YOUR OBJECTIVE: In the entries that follow, find the word "justify" and report each line it is on.

= = = = = = =

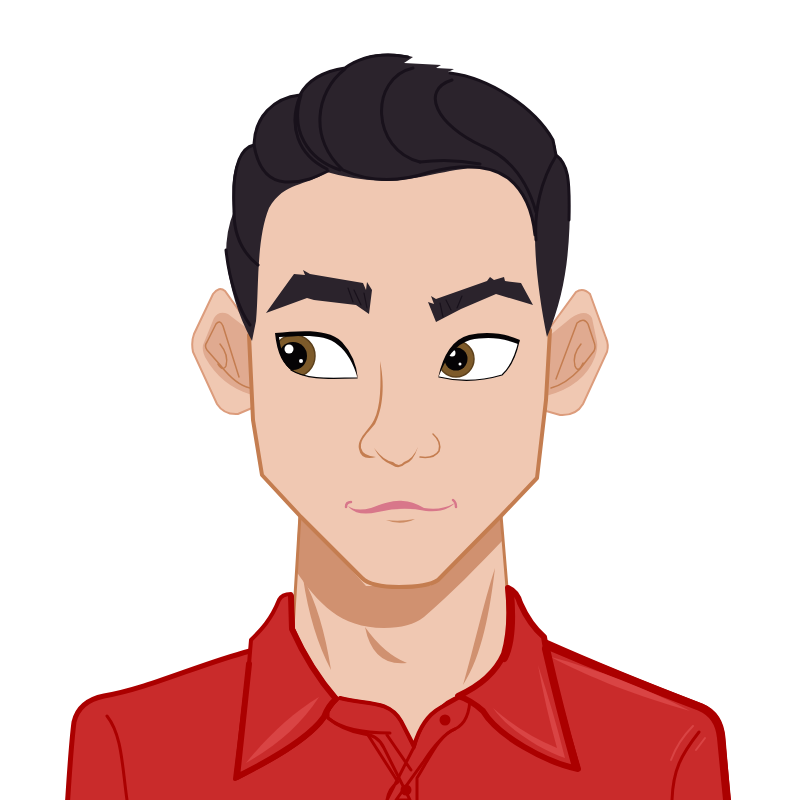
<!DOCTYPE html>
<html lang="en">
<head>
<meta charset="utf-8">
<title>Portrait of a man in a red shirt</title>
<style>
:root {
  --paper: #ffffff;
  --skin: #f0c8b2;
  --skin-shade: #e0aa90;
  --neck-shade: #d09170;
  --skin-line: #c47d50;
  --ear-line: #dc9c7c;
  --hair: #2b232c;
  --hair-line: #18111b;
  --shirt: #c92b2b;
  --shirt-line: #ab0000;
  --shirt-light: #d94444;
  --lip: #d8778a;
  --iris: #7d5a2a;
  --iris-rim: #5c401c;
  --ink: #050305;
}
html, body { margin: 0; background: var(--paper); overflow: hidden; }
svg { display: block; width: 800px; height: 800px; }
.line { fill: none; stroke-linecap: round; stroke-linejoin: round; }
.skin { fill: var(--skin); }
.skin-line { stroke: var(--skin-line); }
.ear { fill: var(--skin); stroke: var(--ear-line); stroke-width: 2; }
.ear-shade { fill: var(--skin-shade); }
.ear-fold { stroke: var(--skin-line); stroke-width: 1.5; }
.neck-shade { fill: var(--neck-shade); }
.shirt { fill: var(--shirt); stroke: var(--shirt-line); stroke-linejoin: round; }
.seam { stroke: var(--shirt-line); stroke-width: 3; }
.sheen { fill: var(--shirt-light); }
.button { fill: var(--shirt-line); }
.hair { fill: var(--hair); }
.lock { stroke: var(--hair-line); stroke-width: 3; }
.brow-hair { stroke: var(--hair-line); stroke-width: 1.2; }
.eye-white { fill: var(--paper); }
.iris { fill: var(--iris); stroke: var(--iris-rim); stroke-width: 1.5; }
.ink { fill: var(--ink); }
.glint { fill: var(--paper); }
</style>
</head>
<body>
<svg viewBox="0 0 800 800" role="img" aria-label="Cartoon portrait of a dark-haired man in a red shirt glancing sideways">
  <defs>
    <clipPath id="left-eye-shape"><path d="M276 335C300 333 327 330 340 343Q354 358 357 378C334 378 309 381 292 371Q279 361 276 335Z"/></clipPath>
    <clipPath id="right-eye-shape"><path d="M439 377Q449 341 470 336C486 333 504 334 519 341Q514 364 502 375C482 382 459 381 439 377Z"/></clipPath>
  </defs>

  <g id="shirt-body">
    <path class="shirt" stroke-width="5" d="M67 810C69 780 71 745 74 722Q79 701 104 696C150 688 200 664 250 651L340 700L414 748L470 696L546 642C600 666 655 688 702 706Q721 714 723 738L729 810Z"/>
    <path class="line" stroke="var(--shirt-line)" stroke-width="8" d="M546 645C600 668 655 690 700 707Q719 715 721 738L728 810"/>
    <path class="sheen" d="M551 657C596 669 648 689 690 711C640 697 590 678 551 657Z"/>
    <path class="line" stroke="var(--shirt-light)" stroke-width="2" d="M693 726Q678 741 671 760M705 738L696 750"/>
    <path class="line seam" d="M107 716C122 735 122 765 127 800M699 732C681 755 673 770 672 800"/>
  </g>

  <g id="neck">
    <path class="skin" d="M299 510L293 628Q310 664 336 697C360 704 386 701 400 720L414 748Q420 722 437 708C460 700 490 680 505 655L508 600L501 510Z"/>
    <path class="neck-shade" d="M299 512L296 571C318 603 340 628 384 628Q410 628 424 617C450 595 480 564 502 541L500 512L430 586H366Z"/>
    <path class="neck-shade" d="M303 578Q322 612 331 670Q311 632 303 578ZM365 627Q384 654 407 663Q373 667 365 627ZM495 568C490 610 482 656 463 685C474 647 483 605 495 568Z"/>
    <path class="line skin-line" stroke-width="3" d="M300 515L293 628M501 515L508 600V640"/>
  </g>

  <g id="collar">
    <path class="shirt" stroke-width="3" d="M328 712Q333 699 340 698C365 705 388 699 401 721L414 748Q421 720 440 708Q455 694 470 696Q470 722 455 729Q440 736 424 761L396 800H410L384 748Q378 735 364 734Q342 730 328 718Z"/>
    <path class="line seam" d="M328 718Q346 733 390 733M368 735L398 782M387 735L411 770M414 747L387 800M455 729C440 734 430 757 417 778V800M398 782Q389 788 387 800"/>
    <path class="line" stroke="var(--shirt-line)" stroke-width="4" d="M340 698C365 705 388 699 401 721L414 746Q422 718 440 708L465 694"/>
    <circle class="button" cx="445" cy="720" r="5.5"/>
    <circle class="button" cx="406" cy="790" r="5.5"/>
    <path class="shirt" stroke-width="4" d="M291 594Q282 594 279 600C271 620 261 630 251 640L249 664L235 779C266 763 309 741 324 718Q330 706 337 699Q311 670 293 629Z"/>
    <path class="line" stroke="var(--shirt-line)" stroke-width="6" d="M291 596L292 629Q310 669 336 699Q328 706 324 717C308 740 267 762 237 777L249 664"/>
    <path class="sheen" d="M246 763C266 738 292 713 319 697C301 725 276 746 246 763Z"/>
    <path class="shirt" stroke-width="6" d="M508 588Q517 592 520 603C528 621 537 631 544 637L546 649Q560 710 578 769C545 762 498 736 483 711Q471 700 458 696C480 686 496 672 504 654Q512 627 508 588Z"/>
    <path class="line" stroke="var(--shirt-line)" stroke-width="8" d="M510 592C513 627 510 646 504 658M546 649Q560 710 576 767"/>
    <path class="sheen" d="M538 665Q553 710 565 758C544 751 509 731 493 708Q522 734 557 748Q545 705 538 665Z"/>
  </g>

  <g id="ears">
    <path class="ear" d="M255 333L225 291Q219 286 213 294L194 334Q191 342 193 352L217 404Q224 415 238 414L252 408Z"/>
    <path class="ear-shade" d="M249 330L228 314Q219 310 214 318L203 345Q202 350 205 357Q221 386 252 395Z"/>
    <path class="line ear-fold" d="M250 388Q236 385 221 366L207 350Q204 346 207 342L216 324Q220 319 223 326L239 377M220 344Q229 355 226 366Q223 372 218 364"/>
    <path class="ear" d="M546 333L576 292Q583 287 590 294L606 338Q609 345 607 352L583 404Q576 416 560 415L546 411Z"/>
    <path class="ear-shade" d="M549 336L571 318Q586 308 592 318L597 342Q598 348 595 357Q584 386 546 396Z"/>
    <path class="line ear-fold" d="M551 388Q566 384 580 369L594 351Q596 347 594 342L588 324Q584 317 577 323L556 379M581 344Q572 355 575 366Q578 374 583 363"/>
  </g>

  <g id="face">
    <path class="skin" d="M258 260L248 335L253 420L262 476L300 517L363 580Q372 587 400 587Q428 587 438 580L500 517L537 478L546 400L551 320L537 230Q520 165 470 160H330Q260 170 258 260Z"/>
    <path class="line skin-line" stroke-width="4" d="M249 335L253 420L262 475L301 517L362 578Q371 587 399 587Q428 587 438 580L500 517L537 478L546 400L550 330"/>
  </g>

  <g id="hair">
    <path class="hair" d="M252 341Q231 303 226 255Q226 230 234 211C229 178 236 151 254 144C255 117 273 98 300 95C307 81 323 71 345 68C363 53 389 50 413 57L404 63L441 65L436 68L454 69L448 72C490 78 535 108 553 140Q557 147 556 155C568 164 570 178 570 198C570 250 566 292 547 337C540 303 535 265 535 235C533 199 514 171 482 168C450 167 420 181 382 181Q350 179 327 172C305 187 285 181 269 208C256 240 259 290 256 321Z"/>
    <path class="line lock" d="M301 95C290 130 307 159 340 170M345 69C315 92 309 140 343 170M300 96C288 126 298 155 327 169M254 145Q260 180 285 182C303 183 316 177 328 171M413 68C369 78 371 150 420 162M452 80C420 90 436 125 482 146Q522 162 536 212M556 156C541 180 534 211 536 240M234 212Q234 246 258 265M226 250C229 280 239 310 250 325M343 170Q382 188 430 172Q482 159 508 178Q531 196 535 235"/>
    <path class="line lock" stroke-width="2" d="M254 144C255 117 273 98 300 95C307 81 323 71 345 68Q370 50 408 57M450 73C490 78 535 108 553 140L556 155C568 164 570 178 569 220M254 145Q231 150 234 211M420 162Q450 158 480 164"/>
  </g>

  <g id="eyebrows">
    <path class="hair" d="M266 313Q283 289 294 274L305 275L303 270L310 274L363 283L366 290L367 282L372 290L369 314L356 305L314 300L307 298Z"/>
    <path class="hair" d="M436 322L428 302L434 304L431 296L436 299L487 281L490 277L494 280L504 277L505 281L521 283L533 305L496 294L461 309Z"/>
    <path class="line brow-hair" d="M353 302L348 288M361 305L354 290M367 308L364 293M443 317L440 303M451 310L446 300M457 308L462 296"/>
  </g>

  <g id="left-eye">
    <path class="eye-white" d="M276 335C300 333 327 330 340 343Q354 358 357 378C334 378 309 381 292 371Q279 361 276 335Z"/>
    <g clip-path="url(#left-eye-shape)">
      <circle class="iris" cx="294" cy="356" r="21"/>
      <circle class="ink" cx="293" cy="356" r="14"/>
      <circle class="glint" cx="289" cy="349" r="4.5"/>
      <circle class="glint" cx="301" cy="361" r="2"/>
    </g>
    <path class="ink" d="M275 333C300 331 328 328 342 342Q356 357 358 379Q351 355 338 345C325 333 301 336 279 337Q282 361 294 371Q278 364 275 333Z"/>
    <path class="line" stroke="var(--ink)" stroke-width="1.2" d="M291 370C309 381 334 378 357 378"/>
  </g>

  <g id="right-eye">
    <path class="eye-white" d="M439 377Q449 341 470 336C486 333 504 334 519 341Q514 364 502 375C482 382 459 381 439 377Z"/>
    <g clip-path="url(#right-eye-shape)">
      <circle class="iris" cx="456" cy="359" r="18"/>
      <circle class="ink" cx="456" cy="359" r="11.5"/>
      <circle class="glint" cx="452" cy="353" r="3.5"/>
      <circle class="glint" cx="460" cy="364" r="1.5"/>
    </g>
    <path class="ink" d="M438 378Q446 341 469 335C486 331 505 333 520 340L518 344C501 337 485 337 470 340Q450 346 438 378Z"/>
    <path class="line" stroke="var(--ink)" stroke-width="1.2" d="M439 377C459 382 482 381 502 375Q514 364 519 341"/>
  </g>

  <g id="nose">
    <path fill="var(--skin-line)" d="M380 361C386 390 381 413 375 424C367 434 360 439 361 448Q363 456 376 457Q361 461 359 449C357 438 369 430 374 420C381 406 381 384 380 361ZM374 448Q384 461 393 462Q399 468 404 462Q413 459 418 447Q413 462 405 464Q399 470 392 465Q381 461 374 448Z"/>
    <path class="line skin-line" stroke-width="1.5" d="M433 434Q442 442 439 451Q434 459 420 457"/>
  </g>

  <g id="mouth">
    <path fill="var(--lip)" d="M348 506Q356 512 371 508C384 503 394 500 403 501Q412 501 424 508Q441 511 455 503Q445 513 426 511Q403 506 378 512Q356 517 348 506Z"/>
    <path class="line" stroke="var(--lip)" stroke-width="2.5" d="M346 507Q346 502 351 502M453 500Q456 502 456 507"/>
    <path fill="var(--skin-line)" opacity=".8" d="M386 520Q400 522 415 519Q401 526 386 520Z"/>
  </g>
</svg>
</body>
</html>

= = = = = = =

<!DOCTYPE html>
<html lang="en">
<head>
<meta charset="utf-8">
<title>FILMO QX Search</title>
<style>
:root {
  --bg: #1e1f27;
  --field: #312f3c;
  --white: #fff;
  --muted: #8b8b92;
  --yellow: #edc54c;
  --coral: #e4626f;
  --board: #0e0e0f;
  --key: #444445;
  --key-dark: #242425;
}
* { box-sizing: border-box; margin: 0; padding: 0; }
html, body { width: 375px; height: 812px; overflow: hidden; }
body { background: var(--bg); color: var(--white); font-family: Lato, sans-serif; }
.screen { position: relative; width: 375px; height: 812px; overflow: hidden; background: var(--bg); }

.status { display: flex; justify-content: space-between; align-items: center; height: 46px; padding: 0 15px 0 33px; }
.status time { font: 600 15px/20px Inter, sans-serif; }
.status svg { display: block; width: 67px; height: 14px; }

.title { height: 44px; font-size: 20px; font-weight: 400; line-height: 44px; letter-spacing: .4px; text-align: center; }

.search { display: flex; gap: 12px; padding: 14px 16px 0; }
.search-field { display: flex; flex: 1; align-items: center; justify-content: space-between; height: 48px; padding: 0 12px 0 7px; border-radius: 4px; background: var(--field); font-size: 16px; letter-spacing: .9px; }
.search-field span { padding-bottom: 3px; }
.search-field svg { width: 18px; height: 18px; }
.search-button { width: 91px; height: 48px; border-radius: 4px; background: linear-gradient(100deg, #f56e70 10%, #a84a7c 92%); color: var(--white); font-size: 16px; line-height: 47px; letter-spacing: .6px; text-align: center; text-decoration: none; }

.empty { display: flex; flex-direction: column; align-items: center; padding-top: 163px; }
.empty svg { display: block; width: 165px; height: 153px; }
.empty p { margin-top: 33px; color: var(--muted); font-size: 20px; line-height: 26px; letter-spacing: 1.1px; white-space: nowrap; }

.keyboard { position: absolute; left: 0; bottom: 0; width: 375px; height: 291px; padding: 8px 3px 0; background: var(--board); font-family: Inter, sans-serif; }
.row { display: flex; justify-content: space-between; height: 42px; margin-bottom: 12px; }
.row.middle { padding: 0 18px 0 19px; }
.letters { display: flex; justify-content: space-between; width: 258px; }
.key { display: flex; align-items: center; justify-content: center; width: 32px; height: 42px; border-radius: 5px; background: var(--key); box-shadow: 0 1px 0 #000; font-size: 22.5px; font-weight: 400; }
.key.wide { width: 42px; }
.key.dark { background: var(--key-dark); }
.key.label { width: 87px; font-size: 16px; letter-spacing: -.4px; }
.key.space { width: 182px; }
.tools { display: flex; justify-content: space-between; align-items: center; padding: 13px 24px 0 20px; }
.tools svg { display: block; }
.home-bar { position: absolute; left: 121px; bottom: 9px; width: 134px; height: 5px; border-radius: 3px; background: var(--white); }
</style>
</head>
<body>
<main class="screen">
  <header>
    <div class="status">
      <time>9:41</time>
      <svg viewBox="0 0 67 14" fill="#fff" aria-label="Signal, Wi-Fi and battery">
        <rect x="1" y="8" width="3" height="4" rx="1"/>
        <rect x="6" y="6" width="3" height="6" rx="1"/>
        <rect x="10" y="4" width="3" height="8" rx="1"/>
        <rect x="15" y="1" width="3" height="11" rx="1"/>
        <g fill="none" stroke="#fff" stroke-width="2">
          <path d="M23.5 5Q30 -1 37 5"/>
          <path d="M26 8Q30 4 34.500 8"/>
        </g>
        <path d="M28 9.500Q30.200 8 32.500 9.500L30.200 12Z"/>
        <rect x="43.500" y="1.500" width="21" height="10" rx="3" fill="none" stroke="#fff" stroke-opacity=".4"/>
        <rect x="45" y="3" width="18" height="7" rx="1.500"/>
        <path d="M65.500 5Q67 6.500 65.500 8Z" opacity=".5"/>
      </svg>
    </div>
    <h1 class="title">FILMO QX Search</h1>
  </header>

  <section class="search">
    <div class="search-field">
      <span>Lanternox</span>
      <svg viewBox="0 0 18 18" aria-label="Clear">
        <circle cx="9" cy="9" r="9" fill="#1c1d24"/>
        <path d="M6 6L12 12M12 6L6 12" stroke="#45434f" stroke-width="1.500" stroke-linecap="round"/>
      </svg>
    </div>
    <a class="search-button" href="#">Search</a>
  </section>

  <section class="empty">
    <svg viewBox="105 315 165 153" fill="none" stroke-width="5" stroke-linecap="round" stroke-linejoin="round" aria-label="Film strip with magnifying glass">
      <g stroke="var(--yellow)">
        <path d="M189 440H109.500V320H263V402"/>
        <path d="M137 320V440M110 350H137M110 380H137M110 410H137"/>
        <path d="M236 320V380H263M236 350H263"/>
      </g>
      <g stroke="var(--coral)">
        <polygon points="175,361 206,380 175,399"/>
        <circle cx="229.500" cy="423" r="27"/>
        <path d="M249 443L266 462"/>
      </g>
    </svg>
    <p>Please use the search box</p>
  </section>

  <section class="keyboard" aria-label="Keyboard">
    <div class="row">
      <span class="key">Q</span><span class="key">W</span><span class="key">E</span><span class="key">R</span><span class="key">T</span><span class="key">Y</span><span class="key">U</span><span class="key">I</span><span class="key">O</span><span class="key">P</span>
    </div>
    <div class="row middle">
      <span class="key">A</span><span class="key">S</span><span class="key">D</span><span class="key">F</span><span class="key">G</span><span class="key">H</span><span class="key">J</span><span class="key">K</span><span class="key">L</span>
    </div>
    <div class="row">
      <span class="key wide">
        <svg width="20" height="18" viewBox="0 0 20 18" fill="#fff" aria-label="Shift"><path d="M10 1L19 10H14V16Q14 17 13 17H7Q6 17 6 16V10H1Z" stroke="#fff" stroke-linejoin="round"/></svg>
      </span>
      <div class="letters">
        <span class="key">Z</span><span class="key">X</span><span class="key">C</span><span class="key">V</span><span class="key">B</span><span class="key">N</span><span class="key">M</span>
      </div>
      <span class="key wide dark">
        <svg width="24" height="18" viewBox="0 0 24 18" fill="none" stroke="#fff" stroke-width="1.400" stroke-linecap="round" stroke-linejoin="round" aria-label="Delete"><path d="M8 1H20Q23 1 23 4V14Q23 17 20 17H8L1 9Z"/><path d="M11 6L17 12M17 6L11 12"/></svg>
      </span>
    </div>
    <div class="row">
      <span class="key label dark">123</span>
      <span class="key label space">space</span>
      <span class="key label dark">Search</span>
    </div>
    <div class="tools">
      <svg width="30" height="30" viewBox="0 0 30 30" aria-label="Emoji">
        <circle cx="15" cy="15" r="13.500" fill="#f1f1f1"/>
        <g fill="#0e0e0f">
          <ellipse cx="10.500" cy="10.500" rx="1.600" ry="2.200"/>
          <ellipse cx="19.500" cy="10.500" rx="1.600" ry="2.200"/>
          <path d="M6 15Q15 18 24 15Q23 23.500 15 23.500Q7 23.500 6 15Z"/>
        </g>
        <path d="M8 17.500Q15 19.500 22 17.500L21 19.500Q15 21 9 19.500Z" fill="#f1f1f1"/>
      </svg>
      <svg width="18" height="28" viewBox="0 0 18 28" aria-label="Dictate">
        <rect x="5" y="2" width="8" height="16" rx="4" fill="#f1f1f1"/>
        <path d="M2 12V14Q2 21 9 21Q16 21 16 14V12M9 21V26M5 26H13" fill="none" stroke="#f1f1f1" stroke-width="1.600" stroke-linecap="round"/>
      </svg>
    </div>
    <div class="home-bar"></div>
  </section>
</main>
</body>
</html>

= = = = = = =

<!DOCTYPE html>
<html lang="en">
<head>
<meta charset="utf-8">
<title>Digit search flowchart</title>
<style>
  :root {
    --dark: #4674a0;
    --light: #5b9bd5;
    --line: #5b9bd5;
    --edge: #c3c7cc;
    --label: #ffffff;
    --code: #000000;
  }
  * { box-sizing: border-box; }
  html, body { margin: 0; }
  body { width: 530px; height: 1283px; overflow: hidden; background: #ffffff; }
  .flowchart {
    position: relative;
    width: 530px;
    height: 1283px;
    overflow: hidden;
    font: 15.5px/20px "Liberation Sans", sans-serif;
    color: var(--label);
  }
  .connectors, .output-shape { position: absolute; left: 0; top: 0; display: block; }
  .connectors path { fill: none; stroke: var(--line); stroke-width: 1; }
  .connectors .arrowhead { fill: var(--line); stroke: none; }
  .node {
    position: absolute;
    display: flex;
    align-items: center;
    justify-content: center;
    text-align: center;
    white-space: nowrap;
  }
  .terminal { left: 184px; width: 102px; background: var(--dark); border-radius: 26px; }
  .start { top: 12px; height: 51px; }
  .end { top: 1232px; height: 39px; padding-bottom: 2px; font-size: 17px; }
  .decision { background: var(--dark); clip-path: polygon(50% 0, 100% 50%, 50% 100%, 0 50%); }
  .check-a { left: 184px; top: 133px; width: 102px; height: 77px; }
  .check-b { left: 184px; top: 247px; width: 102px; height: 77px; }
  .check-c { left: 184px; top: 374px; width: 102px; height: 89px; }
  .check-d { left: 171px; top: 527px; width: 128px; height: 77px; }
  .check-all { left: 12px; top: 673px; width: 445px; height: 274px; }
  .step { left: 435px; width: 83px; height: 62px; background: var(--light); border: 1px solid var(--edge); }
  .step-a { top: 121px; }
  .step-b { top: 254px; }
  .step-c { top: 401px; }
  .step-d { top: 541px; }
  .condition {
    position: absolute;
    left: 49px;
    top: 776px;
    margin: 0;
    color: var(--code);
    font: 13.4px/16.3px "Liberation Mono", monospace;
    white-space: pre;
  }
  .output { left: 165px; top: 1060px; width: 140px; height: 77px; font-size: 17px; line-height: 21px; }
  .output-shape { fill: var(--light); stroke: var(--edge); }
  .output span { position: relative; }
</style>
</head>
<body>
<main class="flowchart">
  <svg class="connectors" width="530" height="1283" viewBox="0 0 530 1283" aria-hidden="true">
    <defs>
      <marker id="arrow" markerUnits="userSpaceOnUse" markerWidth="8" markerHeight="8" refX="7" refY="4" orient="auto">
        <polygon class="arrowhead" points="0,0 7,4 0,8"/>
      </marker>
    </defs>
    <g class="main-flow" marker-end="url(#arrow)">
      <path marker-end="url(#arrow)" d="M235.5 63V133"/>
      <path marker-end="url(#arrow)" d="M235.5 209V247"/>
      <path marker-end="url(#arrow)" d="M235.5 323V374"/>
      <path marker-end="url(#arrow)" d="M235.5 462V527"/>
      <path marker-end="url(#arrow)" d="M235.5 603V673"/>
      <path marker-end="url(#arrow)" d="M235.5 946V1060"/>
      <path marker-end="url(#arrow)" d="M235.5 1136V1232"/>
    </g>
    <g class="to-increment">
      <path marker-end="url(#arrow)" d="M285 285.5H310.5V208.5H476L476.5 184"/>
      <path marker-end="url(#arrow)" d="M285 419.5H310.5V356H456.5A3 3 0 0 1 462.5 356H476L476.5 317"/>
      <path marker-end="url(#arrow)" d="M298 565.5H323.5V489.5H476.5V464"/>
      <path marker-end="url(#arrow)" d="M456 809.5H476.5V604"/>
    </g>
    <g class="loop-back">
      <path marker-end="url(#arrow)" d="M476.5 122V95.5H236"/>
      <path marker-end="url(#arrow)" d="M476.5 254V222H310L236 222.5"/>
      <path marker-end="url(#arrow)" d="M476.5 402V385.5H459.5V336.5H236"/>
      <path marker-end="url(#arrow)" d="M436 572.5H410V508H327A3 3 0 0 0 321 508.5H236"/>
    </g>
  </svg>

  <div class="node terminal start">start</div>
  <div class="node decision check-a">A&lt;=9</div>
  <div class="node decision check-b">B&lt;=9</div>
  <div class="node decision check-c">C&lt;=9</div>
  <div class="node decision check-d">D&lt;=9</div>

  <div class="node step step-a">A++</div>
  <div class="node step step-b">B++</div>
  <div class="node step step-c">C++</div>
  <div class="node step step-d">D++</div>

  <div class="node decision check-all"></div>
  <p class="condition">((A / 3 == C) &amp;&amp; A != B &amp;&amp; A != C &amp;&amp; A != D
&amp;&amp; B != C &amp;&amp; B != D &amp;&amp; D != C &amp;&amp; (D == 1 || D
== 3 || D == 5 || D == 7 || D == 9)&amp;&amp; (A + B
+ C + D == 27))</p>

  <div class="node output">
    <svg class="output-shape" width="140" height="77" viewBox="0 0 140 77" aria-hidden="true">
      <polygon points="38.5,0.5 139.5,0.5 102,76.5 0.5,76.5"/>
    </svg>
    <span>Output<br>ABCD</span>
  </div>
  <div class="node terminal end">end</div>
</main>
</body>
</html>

= = = = = = =

RESPONSE BELOW:
.status { display: flex; justify-content: space-between; align-items: center; height: 46px; padding: 0 15px 0 33px; }
.search-field { display: flex; flex: 1; align-items: center; justify-content: space-between; height: 48px; padding: 0 12px 0 7px; border-radius: 4px; background: var(--field); font-size: 16px; letter-spacing: .9px; }
.row { display: flex; justify-content: space-between; height: 42px; margin-bottom: 12px; }
.letters { display: flex; justify-content: space-between; width: 258px; }
.key { display: flex; align-items: center; justify-content: center; width: 32px; height: 42px; border-radius: 5px; background: var(--key); box-shadow: 0 1px 0 #000; font-size: 22.5px; font-weight: 400; }
.tools { display: flex; justify-content: space-between; align-items: center; padding: 13px 24px 0 20px; }
    justify-content: center;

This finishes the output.